§ Problem:
Go through the data and report how many lines include the word "display", giving only the number.

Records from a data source

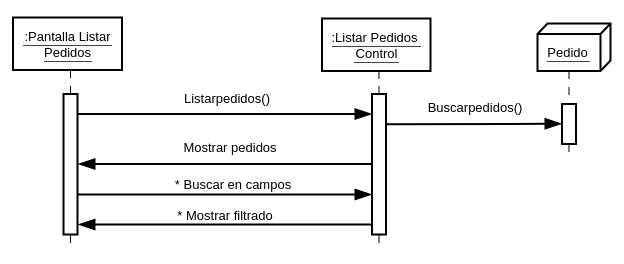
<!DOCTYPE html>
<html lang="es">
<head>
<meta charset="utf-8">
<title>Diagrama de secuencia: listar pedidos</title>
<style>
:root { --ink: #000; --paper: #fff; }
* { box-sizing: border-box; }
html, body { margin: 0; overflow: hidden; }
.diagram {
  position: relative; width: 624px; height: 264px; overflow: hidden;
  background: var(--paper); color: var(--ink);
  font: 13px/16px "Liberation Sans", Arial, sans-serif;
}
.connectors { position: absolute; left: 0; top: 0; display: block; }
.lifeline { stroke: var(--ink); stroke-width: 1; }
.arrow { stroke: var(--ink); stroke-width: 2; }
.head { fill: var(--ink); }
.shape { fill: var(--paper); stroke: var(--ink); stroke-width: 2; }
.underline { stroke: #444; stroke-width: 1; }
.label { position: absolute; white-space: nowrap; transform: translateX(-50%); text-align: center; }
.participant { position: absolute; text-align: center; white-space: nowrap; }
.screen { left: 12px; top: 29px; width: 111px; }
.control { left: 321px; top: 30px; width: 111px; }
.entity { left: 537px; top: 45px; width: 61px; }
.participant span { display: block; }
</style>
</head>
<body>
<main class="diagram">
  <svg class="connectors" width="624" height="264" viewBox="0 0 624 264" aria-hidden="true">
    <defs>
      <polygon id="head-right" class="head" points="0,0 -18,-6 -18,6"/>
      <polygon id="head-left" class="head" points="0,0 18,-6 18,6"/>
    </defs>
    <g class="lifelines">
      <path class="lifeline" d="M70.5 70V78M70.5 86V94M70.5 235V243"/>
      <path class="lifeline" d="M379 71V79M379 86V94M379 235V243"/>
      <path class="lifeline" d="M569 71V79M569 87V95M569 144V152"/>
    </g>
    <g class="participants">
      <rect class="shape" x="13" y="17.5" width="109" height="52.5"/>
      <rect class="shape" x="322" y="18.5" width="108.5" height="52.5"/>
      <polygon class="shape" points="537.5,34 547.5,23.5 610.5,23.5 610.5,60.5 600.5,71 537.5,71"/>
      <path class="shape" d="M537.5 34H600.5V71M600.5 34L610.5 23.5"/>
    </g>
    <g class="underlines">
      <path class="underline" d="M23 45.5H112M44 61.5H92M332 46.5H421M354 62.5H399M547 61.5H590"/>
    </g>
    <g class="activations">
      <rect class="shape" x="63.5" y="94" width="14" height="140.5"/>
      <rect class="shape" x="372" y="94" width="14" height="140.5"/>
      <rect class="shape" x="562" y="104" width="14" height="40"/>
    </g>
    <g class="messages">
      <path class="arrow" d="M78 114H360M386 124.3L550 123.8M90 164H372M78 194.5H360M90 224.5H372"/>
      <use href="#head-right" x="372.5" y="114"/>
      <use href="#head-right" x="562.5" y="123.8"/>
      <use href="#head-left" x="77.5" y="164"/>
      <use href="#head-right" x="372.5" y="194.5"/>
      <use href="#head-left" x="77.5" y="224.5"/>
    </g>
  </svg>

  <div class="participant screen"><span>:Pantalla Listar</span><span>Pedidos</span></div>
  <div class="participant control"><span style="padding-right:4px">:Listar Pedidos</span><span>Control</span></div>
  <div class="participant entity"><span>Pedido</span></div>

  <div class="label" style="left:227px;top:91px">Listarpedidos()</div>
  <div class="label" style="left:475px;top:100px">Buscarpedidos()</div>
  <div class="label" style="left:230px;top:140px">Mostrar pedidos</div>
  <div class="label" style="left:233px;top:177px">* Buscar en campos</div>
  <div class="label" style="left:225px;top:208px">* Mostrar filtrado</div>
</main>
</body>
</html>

==

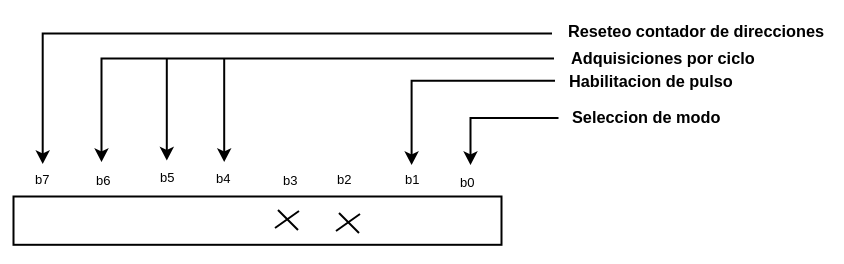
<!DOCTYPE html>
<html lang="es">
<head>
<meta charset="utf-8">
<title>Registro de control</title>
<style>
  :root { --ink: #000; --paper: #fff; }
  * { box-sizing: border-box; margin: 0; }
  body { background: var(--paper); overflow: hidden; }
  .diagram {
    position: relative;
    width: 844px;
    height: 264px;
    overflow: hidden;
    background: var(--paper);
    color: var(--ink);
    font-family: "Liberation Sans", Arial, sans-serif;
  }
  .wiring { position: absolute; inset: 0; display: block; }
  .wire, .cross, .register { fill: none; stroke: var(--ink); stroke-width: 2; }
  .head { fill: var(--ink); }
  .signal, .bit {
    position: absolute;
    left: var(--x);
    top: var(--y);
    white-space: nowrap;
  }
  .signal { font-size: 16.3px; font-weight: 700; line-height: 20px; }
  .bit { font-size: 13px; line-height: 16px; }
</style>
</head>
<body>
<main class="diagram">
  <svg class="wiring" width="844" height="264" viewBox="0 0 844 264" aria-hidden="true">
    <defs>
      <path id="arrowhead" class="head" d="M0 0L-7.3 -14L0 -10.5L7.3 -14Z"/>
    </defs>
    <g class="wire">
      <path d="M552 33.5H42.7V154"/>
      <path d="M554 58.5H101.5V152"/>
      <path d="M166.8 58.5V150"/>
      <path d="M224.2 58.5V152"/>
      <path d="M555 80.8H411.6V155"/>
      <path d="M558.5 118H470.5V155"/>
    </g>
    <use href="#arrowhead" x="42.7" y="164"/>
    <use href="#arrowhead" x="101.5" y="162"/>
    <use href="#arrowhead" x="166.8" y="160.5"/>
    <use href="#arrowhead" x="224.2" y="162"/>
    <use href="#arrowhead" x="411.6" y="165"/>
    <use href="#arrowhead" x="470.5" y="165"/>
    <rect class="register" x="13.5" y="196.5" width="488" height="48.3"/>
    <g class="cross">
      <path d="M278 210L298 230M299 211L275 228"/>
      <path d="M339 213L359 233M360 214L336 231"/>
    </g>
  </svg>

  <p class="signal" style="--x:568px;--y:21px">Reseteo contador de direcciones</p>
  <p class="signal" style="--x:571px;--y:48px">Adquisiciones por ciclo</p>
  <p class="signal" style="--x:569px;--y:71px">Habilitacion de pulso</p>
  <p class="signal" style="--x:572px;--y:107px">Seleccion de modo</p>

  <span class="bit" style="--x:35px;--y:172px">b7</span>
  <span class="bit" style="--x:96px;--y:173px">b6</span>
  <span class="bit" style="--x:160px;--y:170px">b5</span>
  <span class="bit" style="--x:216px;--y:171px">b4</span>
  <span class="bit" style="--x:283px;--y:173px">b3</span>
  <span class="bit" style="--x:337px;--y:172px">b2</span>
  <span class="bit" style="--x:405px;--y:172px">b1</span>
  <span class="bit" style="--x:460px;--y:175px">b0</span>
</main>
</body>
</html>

* * *

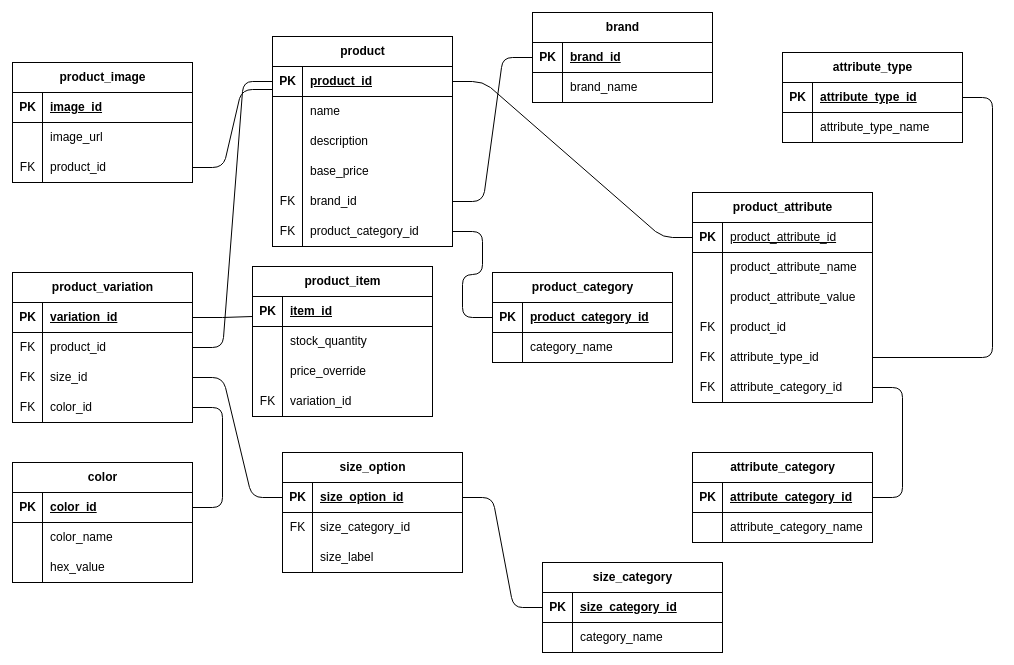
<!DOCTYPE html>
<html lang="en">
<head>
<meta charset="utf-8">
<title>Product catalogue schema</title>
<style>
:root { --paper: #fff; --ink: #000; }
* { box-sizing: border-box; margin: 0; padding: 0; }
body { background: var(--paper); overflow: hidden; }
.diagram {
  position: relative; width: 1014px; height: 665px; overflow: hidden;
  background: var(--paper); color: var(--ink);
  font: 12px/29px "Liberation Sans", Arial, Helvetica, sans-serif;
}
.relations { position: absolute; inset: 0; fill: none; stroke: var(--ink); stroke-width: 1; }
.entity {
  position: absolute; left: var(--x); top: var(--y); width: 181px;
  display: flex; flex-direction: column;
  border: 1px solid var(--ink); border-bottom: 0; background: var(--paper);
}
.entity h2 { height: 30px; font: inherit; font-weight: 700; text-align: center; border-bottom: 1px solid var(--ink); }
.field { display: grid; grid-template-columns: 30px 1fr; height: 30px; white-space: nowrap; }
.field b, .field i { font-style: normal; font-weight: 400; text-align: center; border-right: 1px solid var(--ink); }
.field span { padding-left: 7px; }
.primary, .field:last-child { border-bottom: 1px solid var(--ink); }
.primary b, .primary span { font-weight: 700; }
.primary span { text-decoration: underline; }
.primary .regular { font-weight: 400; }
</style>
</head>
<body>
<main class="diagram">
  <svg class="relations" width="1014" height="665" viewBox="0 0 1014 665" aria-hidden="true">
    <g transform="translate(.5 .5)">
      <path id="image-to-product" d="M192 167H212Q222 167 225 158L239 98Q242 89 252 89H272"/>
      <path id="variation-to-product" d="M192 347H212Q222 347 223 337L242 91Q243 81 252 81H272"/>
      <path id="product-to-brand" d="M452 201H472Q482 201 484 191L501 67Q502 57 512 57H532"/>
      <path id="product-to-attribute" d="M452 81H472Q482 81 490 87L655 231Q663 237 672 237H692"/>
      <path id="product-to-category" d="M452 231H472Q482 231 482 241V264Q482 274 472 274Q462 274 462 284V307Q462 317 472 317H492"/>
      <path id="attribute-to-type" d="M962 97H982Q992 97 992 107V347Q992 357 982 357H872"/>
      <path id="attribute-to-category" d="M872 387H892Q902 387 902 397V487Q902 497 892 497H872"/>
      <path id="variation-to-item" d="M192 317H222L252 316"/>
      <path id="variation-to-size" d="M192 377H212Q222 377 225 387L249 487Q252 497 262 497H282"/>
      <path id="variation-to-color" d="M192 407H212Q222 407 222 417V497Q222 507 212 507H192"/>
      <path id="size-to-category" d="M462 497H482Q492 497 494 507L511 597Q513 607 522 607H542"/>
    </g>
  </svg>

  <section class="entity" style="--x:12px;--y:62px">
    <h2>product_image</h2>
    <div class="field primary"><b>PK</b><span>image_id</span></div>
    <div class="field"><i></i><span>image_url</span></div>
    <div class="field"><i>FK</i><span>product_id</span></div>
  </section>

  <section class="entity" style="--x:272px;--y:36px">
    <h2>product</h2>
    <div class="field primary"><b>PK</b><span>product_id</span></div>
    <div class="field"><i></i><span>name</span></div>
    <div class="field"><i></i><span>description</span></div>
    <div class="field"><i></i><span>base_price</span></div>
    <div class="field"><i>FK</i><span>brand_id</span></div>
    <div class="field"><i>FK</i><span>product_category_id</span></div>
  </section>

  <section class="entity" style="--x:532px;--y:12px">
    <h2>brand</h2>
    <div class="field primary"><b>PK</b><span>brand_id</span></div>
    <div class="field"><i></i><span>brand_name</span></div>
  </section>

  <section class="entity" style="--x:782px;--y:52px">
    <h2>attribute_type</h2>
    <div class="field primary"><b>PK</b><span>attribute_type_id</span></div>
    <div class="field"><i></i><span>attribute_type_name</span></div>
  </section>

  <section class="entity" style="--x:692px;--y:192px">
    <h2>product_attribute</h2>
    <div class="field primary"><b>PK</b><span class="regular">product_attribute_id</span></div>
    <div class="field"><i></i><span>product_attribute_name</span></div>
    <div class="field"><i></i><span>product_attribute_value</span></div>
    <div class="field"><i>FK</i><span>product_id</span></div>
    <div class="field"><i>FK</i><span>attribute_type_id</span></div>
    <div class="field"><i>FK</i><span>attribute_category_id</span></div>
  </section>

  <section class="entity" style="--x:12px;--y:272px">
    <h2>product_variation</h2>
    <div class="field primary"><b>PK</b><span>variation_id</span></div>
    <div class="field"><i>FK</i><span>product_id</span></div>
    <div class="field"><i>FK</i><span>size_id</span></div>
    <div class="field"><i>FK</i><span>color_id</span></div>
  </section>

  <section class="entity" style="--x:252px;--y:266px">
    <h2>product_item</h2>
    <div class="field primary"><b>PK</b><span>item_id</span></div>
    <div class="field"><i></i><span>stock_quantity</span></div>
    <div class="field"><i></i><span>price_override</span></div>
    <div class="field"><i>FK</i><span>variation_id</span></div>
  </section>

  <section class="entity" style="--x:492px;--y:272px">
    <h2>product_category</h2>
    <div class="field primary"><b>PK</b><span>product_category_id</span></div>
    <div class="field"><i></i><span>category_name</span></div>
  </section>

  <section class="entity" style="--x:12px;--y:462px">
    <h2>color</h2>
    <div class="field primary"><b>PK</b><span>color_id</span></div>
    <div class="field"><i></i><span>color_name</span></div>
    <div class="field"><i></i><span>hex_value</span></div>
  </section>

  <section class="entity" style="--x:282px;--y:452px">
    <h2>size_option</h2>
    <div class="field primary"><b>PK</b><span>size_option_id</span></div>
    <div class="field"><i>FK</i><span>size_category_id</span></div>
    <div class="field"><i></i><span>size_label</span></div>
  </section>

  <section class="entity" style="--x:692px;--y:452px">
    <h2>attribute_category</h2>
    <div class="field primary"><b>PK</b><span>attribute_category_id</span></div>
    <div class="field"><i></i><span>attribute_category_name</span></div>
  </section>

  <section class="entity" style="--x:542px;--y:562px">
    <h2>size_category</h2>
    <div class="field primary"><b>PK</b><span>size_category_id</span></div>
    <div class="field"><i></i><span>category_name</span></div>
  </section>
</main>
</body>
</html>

§ Completed exercise:
5